Tom’s Opinion on The Death Penalty
When I was growing up, the first real death penalty story I can remember, took place in the states of Nebraska and Wyoming. Between December 1, 1957 and January 29, 1958, nineteen-year-old Charles Starkweather and his 14-year-old girlfriend Caril (pronounced Carole) Ann Fugate killed 11 people in Lincoln and Bennet, Nebraska and Douglas, Wyoming. Their youngest victim was 2 years old, the oldest 70. The exploits of the duo inspired no less than eight movies. Why am I bringing up this ancient history?
For only the second time in 17 years the state of Idaho carried out the death penalty with the lethal injection of Richard Leavitt, 53. Leavitt was convicted for the brutal slaying and mutilation of Danette Elg, 31 in 1985. Prosecutor’s said Leavitt repeatedly stabbed her with exceptional force, and then cut out her sexual organs.
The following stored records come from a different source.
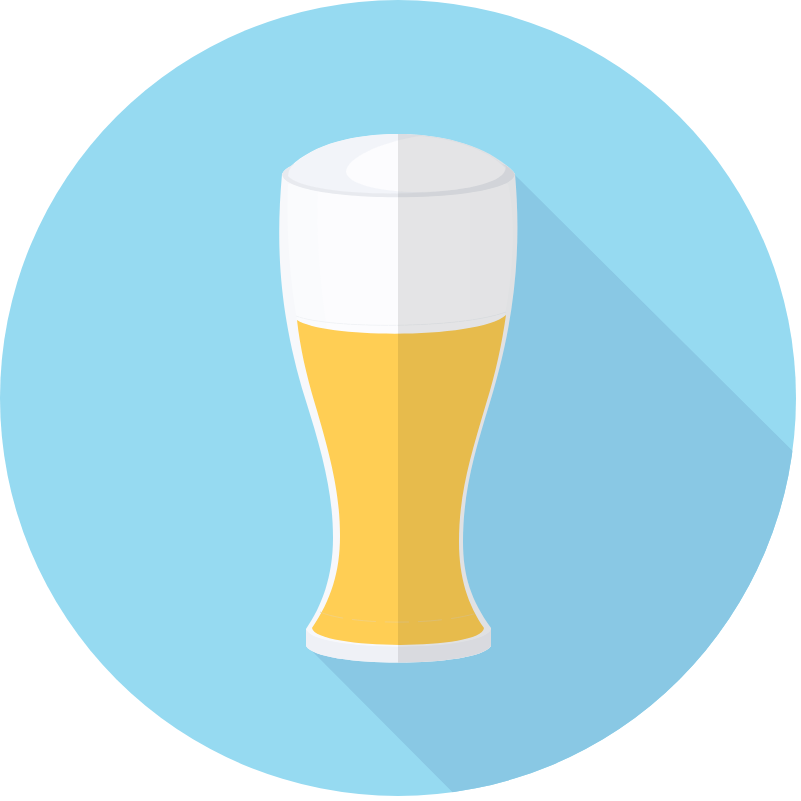
<!DOCTYPE html>
<html lang="en">
<head>
<meta charset="utf-8">
<title>Wheat beer icon</title>
<style>
:root {
  --sky: #96daf1;
  --shadow: #89c8e4;
  --glass: #f7f8fb;
  --foam: #fafbfd;
  --foam-light: #fcfcfe;
  --foam-top: #f2f4f9;
  --rim: #e8eaef;
  --base: #eff1f6;
  --beer: #ffce54;
  --shade: #000;
}
html, body { margin: 0; background: #fff; overflow: hidden; }
svg { display: block; width: 801px; height: 801px; }
.sky { fill: var(--sky); }
.shadow { fill: var(--shadow); }
.glass { fill: var(--glass); }
.foam { fill: var(--foam); }
.foam-light { fill: var(--foam-light); }
.foam-top { fill: var(--foam-top); }
.rim { fill: var(--rim); }
.base { fill: var(--base); }
.beer { fill: var(--beer); }
.shade { fill: var(--shade); opacity: .095; }
.base-line { fill: none; stroke: #efd28a; stroke-width: 1; stroke-dasharray: 24 9; opacity: .7; }
.foam-edge { fill: none; stroke: #f1f3f6; stroke-width: 1; }
</style>
</head>
<body>
<svg viewBox="0 0 801 801" role="img" aria-label="Glass of wheat beer with foam">
  <defs>
    <clipPath id="badge"><circle cx="398" cy="398" r="398"/></clipPath>
    <path id="glass-outline" d="M282 174C276 242 278 310 305 398C322 452 333 492 333 538C333 576 322 606 306 629V646C318 668 478 668 491 646V628C471 600 463 576 463 542C463 492 474 454 490 402C517 314 521 242 515 174C512 169 508 167 506 165C480 144 440 134 398 134C354 134 314 144 291 166C287 168 284 170 282 174Z"/>
    <clipPath id="glass-clip"><use href="#glass-outline"/></clipPath>
  </defs>

  <circle class="sky" cx="398" cy="398" r="398"/>
  <polygon class="shadow" clip-path="url(#badge)" points="513,173 841,499 841,841 501,841 308,647 398,400"/>

  <use class="glass" href="#glass-outline"/>

  <g clip-path="url(#glass-clip)">
    <path class="foam" d="M288 184C286 230 290 280 297 320C325 340 480 339 505 315C513 270 516 220 508 184Z"/>
    <path class="foam-light" d="M318 189C316 235 320 285 327 329C380 337 440 336 470 329V189Z"/>
    <path class="foam-edge" d="M296 316C330 329 460 329 506 312"/>
    <path class="rim" d="M282 174C284 205 512 205 515 174C512 168 508 166 502 164H294C288 167 284 169 282 174Z"/>
    <path class="foam-top" d="M291 167C314 144 354 134 398 134C440 134 480 144 506 167C506 200 308 201 288 176Q288 171 291 167Z"/>
    <path class="foam-light" d="M420 136C381 142 346 158 346 172C348 184 378 192 420 192C470 191 506 181 505 168C488 150 456 139 420 136Z"/>
    <path class="base" d="M306 629C312 652 484 653 491 629V670H306Z"/>
  </g>

  <path class="beer" d="M297 320C326 339 480 339 506 315C502 343 496 372 486 404C470 458 459 494 459 542C459 578 468 605 484 628C482 651 316 650 312 628C331 600 340 572 340 536C340 494 331 458 315 404C306 374 300 347 297 320Z"/>
  <path class="base-line" d="M320 612C350 625 440 626 480 612"/>

  <rect class="shade" clip-path="url(#glass-clip)" x="398" y="130" width="125" height="540"/>
</svg>
</body>
</html>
Leavitt always maintained his innocence, but none of his appeals swayed any of the judges to take the death penalty off the table.
Two things made both these crimes stand out in my mind. First, this execution in Idaho was the first where witnesses were allowed to view the preparation of the lethal injection. Strapping the victim (?) down, inserting the IV and the final execution. Usually a curtain if pulled back, only after all preparations have been made.
The second thing that ties these two crimes together is the length of time it took for this execution to take place. Leavitt committed his crime in 1984 and was convicted in 1985. He has been a ward of the state of Idaho for 27 years. No one can deny that everyone is entitled to every possible arrow in the legal quiver. However, we also have to keep in mind that there are also family members of the victim who are waiting for justice and some accountability for the crime. Twenty-seven years seems like a long time for justice to finally be meted out. Elg would be 58 today had she lived.
1958 vs. 2012
Exactly how long did it take for 19-year old Charles Starkweather to exhaust his appeals and to be executed in the Nebraska electric chair? Justice moved a little faster in 1958. Just seventeen months, after being convicted of only one of the eleven murders, Starkweather was put to death 152 days before his 21st birthday. Caril Ann Fugate was sentenced to 18 years in prison and was paroled in 1976.
It’s very hard to look at the death penalty as a deterrent for anything when we’re talking 27 years. Only family members are affected after that length of time. Starkweather’s trial and appeals took less time than John Edward’s recent trial.
Some Final Thoughts
Many people who’ve come in contact with the justice system sometimes leave it with a sour taste in their mouths. Each year the wheels of justice seem to turn just a little bit slower.
What’s my opinion of the death penalty? I think the death penalty is a deterrent — to anyone it’s been applied to. No executed criminal is a repeat offender. On the other hand, we do have proof positive, that innocent people have been convicted in court, and executed for crimes they did not commit. We also have proof positive that the guilty are often released on technicalities to re-offend. The bottom line — no system is perfect.
However, the odds of the innocent being unjustly charged and convicted, is slowly being reduced. Fingerprints changed things in the 30’s and 40’s. DNA testing is responsible for many innocent people being released from our prisons today. Interrogation techniques are improving. I believe that science and technology will continue to narrow the gap between the guilty and innocent. For the time being, I still prefer to live with the imperfections of our current justice system. One very important protection remains unchanged. Anyone charged with a crime, in the United States of America, is still innocent until proven guilty in a court of law by a judge and jury of their peers.